Completely to ignore all these matters is to stack the deck intellectually. And this strategy of distortion is linked to what Lieutenant Kemp does highlight: that is, our presumed moral superiority and the “evil” of the other side. (The Soviets also justified their involvement in Afghanistan by appealing to Enlightenment values, albeit Marxist ones.) Large chunks of his essay are moralistic, highlighting our virtues and the “cowardice” and “ignorance” of the enemy. This sort of self-righteousness is almost always detrimental to clear and realistic thinking about international politics. It pushes inconvenient facts aside; it rejects nuance and complexity in favour of simplistic categories of explanation. It fosters just the sort of unsubtle, constricted thinking that Lieutenant Kemp says he learned to be skeptical of thanks to his liberal education.

My own view is that we are likely to have to move towards some version of containment. Hostile forces can be and have been kept at arm’s length.

To illustrate, Lieutenant Kemp claims that “Individuals and countries have two choices when attacked: fight back or submit”. But this is clearly not the choice in the real world of politics at all. The real choice is how to fight back, how to resist, how to defend against a threat. And here there are always options. Submission is rarely one of them. Military spokesmen usually want us to think that their proposed way of resisting is the only viable option. In Afghanistan the preferred policy keeps changing. Most recently – and it is a sad fact that more than 150 Canadians may have died to little purpose – the military’s optimism has focused on the training by NATO of the Afghan so-called security forces (which few rate highly), and at least fewer Canadians would die this way.

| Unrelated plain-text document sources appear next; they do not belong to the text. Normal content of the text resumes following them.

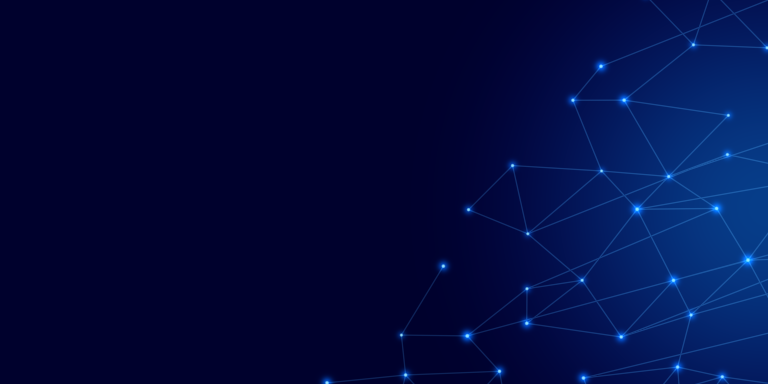
Give the GLSL for this background, as a Shadertoy shader.

```glsl
// A dark navy field with a blue radial glow at the right edge, crossed by a
// network of thin lines and shining nodes. The nodes are a jittered, skewed
// lattice whose first column forms the slanted left border of the network.

// Background glow (units: canvas height, origin at the lower left)
const vec2  GLOW_CENTER = vec2(2.0, 0.46);
const float GLOW_RADIUS = 0.95;
const vec3  NAVY        = vec3(0.0, 0.005, 0.178);
const vec3  GLOW_GAIN   = vec3(0.025, 0.235, 0.36);

// Lattice of nodes
const vec2  LATTICE_ORIGIN = vec2(0.89, 0.01);
const vec2  COLUMN_STEP    = vec2(0.205, 0.0);
const vec2  ROW_STEP       = vec2(0.112, 0.14);
const float JITTER         = 0.62;

// Lines and nodes
const float LINE_WIDTH    = 0.0008;
const float LINE_KEEP     = 0.72;
const float LONG_KEEP     = 0.28;
const vec3  LINE_COLOR    = vec3(0.20, 0.50, 0.80);
const float CORE_RADIUS   = 0.0045;
const float HALO_RADIUS   = 0.012;
const vec3  CORE_COLOR    = vec3(0.65, 0.95, 1.0);
const vec3  HALO_COLOR    = vec3(0.0, 0.42, 0.85);

float hash(vec2 p) {
    vec3 q = fract(vec3(p.xyx) * 0.1031);
    q += dot(q, q.yzx + 33.33);
    return fract((q.x + q.y) * q.z);
}

// Position of the node at (column, row)
vec2 nodePosition(vec2 cell) {
    vec2 shift = vec2(hash(cell + 17.0), hash(cell + 53.0)) - 0.5;
    vec2 spacing = vec2(COLUMN_STEP.x, ROW_STEP.y);
    return LATTICE_ORIGIN + cell.x * COLUMN_STEP + cell.y * ROW_STEP
         + JITTER * shift * spacing;
}

// Lattice cell that holds a canvas position
vec2 cellAt(vec2 p) {
    vec2 q = p - LATTICE_ORIGIN;
    float row = q.y / ROW_STEP.y;
    return floor(vec2((q.x - row * ROW_STEP.x) / COLUMN_STEP.x, row));
}

float segmentDistance(vec2 p, vec2 a, vec2 b) {
    vec2 ab = b - a;
    float t = clamp(dot(p - a, ab) / dot(ab, ab), 0.0, 1.0);
    return length(p - a - t * ab);
}

// Coverage of the line to a neighbour, zero if it is dropped or off the network
float edge(vec2 p, vec2 cell, vec2 a, vec2 offset, float keep, float pixel) {
    vec2 target = cell + offset;
    if (target.x < 0.0 || hash(cell * 3.0 + offset * 7.0 + 91.0) > keep) return 0.0;
    float d = segmentDistance(p, a, nodePosition(target));
    return 1.0 - smoothstep(0.0, LINE_WIDTH + pixel, d);
}

void mainImage(out vec4 fragColor, in vec2 fragCoord) {
    float pixel = 1.0 / iResolution.y;
    vec2 p = fragCoord * pixel;

    // Radial background
    float glow = 1.0 - smoothstep(0.0, GLOW_RADIUS, length(p - GLOW_CENTER));
    vec3 color = NAVY + GLOW_GAIN * vec3(glow, pow(glow, 1.4), glow);

    // Gather lines and nodes from the surrounding cells
    vec2 home = cellAt(p);
    float lines = 0.0;
    float halo = 0.0;
    float core = 0.0;
    for (int row = -3; row <= 2; row++) {
        for (int column = -3; column <= 2; column++) {
            vec2 cell = home + vec2(column, row);
            if (cell.x < 0.0) continue;
            vec2 a = nodePosition(cell);

            lines = max(lines, edge(p, cell, a, vec2(1, 0), LINE_KEEP, pixel));
            lines = max(lines, edge(p, cell, a, vec2(0, 1), LINE_KEEP, pixel));
            lines = max(lines, edge(p, cell, a, vec2(-1, 1), LINE_KEEP, pixel));
            lines = max(lines, edge(p, cell, a, vec2(2, 1), LONG_KEEP, pixel));

            float power = mix(0.35, 1.0, hash(cell + 7.0));
            float d = length(p - a);
            float x = d / (HALO_RADIUS * mix(0.7, 1.2, power));
            halo += power * exp(-x * x);
            float radius = CORE_RADIUS * mix(0.6, 1.0, power);
            core = max(core, 1.0 - smoothstep(radius - pixel, radius + pixel, d));
        }
    }

    // Lines brighten toward the glow; nodes shine on top
    color = mix(color, LINE_COLOR, lines * mix(0.26, 0.5, glow));
    color += HALO_COLOR * min(halo, 1.0);
    color = mix(color, CORE_COLOR, core * 0.85);
    fragColor = vec4(clamp(color, 0.0, 1.0), 1.0);
}
```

Sometimes in our messy world whatever choices are made will probably have some regrettable consequences. Lieutenant Kemp is essentially arguing for more of what has already been done, and unfortunately most of what has been done since 2001 has been unsuccessful. But openly to admit to these failures would involve for NATO a loss of face and, possibly, electoral pressure at home to withdraw altogether. This is a terrible dilemma. My own view is that we are likely to have to move towards some version of containment. Hostile forces can be and have been kept at arm’s length. They can be hemmed in. They can continue to exist but with diminished potential to cause damage.

And over time they may change. Indeed, they almost certainly will change. This, after all, is what did happen in the Soviet Union.

Of course, containment is not ideal. It is likely to leave in place facts that we don’t like, such as a Taliban presence of some sort in Afghanistan. But it might be the least of the evils, if other outcomes are improbable. Outsiders have often tried to engineer a remaking of other societies in modern history, and have usually failed (Germany and Japan in 1945, after being defeated in total wars, are the main exceptions). These (sometimes well-intended) attempts at political engineering have been one theme in the tragic side of human experience. The force of tragedy, often rooted in hubris, is a recurrent theme in a liberal arts education. It does not, though, seem to have left much of an impression on Lieutenant Kemp.

Professor Emeritus Robert Malcolmson taught in the History Department from 1969 to 2004. He now lives in Nelson, British Columbia.